* DESCRIPTION OF THE TASK:
Scan the listing below for the string "node" and copy each line where it turns up.

* PROVIDED ENTRIES:
===

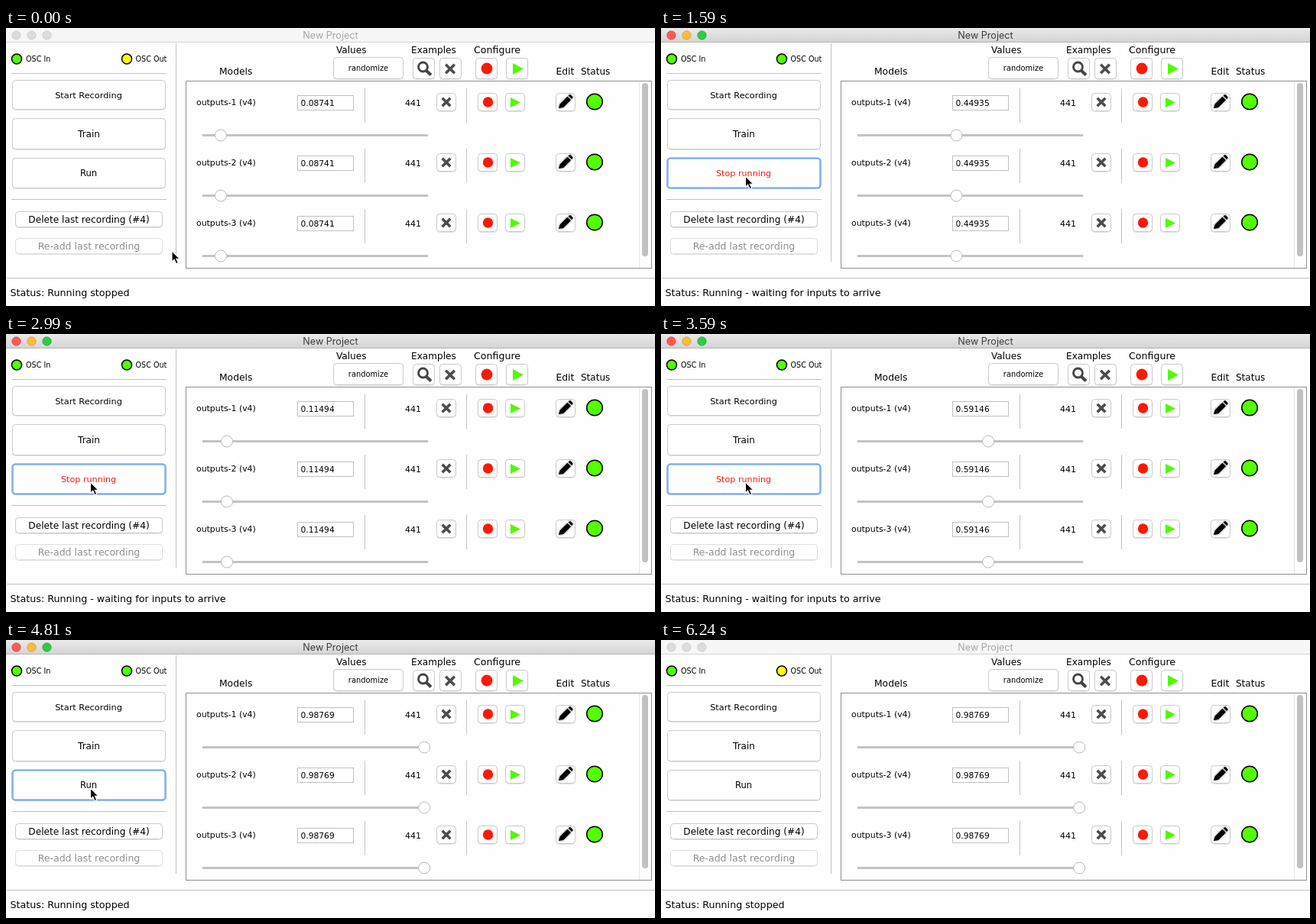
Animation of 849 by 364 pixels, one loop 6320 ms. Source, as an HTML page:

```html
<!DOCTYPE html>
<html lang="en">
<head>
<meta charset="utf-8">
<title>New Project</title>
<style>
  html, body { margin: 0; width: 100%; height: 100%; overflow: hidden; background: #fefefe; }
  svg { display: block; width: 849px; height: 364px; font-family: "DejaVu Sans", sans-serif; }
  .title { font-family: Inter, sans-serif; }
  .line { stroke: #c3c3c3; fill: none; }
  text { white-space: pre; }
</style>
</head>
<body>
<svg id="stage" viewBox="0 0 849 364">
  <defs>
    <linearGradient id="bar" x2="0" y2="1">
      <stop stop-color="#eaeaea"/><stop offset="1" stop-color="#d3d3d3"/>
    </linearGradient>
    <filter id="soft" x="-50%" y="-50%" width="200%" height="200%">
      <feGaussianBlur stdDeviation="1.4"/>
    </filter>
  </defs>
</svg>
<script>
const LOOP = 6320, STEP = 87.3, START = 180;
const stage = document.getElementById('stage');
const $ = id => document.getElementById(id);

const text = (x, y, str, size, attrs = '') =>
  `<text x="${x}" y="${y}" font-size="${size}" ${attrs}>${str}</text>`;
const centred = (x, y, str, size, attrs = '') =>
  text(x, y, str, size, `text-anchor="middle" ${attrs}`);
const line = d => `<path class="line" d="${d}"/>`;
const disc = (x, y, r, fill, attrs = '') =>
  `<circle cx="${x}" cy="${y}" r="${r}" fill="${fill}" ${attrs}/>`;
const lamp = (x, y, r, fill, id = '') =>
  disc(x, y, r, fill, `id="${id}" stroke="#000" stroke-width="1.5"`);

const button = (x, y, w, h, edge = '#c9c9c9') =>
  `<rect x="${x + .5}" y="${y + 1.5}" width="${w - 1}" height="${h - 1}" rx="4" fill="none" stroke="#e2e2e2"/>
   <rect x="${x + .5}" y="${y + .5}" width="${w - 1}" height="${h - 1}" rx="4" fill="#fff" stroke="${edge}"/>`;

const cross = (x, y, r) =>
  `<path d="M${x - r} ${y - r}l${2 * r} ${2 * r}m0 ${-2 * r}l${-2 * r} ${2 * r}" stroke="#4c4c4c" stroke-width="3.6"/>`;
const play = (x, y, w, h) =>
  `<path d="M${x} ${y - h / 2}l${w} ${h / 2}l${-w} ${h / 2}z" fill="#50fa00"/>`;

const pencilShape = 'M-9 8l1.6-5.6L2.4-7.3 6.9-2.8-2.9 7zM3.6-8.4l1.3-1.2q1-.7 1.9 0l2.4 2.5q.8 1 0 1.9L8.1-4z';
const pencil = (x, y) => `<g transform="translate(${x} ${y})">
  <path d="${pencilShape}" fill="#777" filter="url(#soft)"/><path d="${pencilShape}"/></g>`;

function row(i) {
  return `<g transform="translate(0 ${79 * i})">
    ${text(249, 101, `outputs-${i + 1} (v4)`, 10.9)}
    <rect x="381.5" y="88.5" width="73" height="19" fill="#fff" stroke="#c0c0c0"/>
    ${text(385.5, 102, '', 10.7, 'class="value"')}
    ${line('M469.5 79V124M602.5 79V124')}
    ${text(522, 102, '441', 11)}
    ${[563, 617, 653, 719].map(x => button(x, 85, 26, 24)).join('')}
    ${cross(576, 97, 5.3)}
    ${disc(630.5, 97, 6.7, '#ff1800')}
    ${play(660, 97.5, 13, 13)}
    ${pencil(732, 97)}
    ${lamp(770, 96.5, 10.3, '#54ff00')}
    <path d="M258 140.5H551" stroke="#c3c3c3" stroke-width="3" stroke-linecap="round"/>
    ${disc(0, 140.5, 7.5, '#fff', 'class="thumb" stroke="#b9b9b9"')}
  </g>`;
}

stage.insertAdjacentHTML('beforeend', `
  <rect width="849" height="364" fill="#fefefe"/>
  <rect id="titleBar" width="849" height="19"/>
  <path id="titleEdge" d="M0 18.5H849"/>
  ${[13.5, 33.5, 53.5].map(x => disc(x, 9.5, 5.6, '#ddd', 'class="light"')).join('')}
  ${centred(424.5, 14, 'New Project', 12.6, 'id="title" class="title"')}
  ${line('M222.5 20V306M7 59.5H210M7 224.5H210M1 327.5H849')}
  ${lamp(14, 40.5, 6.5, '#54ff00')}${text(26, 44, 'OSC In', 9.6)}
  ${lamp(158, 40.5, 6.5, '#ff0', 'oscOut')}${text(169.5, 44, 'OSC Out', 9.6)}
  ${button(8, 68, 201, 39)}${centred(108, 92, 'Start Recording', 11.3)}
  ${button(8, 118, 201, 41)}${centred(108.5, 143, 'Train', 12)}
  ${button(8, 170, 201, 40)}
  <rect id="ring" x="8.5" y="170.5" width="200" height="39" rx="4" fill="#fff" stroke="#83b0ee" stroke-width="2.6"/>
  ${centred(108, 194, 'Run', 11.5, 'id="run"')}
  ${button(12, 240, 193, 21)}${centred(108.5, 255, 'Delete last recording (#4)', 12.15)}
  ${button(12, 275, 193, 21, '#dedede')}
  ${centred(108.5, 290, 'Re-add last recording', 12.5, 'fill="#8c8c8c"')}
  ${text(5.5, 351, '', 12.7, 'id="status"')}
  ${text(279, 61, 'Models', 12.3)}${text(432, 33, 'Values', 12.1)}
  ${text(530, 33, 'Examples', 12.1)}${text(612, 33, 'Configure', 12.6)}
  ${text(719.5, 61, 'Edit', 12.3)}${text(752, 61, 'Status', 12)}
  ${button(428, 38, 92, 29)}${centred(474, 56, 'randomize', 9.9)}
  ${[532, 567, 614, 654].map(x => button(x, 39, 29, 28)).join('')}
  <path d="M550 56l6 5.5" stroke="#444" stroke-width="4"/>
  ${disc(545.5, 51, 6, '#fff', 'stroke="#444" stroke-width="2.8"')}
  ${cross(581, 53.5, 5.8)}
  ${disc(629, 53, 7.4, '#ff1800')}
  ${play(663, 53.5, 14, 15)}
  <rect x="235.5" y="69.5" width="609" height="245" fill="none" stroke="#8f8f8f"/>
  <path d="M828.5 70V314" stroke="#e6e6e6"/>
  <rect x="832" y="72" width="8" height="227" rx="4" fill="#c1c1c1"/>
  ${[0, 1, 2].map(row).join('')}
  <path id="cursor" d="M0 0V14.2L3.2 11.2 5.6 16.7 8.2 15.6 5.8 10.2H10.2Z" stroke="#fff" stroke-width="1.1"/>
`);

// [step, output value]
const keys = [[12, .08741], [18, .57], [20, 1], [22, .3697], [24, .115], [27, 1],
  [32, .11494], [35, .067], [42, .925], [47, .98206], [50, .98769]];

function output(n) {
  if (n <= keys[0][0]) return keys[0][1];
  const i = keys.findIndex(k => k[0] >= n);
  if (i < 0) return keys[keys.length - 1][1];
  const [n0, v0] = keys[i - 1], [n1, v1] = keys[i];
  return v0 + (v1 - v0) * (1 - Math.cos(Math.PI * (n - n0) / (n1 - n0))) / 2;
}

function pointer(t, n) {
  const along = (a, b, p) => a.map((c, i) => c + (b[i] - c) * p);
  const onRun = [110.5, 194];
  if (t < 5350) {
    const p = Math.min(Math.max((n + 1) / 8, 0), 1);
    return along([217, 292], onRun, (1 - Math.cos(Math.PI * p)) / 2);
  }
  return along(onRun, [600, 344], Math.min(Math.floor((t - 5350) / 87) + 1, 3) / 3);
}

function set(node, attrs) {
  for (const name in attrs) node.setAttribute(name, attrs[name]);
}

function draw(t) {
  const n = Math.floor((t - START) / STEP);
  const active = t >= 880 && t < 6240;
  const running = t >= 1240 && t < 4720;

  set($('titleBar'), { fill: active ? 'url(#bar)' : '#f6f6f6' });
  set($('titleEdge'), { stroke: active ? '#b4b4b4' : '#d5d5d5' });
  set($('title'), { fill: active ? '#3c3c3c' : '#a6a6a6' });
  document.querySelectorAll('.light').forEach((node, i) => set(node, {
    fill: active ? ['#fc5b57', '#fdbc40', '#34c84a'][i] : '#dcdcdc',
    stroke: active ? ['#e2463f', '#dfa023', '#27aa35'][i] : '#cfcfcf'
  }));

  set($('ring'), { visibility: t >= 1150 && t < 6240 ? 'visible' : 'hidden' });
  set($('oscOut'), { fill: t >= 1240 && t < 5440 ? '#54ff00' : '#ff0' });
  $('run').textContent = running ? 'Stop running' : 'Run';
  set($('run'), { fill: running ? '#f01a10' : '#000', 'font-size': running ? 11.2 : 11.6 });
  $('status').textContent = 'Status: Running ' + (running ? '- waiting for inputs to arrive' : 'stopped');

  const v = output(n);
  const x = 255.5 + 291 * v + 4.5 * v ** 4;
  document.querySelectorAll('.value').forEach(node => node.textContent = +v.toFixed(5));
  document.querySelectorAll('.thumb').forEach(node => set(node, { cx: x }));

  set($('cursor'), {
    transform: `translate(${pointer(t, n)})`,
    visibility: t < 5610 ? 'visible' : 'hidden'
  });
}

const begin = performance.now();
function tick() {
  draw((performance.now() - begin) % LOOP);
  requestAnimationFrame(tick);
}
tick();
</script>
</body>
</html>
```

===

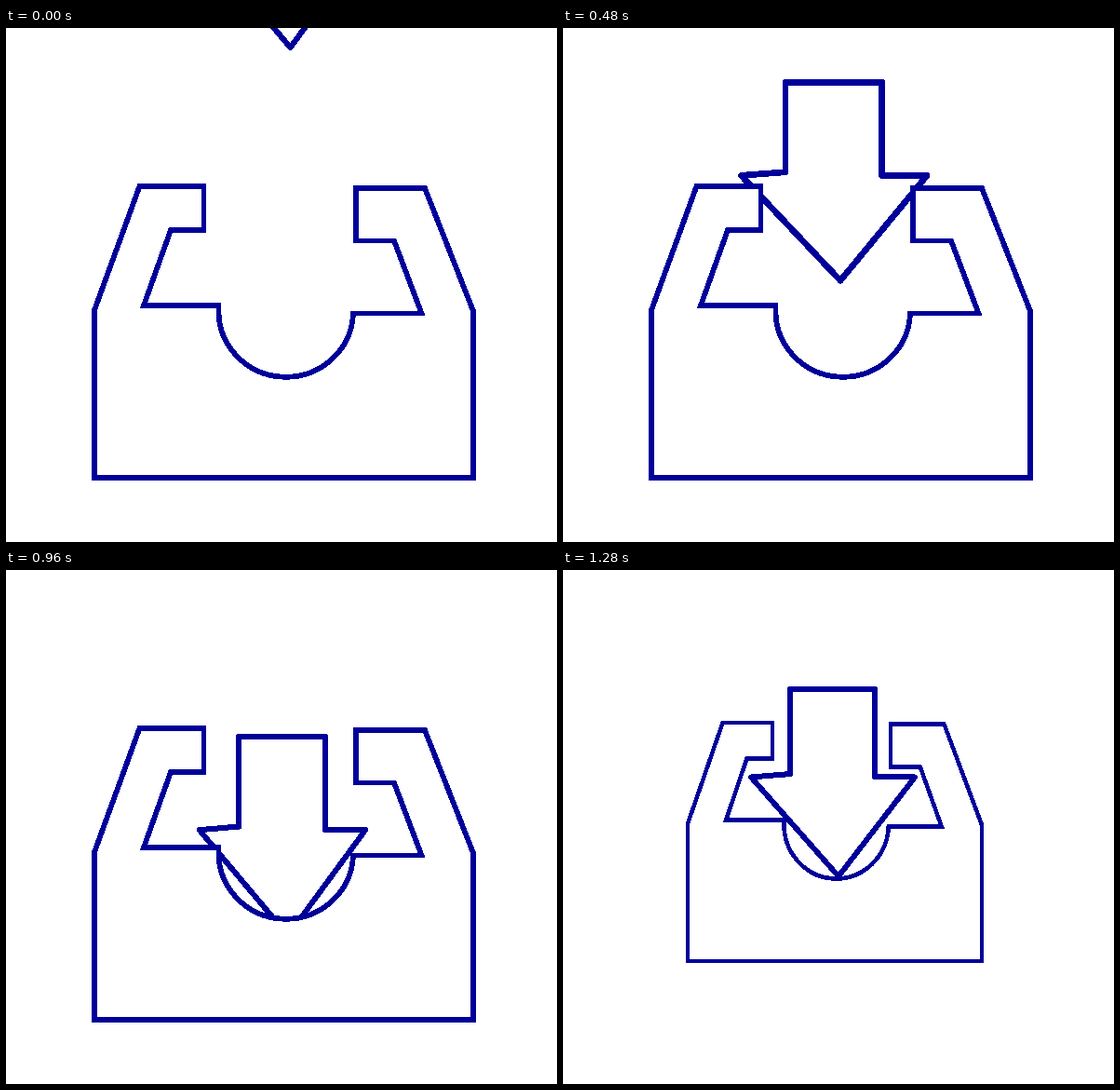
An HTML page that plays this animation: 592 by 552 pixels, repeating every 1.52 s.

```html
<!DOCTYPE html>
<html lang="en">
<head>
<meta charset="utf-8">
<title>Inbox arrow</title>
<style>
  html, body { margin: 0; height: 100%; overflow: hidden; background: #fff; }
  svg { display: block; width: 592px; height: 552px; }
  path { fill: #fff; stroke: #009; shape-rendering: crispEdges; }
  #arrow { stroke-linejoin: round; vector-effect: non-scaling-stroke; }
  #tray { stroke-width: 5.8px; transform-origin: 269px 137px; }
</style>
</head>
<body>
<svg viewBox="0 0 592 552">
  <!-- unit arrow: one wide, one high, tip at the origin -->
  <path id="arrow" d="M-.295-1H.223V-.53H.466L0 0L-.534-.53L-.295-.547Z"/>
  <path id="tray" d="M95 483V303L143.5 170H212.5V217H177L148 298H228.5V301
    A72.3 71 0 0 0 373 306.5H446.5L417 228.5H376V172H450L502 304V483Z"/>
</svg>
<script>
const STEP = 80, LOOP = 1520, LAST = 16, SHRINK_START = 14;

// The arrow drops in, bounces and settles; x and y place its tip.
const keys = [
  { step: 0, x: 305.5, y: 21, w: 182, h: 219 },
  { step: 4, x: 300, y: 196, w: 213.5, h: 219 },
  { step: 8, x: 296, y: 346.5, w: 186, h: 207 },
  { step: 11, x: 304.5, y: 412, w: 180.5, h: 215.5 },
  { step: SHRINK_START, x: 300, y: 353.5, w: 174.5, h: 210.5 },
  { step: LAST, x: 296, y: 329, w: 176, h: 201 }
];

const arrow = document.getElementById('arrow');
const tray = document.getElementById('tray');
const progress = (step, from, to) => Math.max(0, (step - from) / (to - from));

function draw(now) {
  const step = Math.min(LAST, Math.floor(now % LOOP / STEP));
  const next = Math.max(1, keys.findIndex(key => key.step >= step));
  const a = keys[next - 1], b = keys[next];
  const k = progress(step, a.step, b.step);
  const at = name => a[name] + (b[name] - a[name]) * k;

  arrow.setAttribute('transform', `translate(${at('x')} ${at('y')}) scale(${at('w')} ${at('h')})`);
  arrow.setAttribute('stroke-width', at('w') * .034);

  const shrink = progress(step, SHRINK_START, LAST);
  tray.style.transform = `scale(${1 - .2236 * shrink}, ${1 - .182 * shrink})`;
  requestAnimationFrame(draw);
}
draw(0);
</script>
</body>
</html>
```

===

* TASK SOLUTION:
function set(node, attrs) {
  for (const name in attrs) node.setAttribute(name, attrs[name]);
  document.querySelectorAll('.light').forEach((node, i) => set(node, {
  document.querySelectorAll('.value').forEach(node => node.textContent = +v.toFixed(5));
  document.querySelectorAll('.thumb').forEach(node => set(node, { cx: x }));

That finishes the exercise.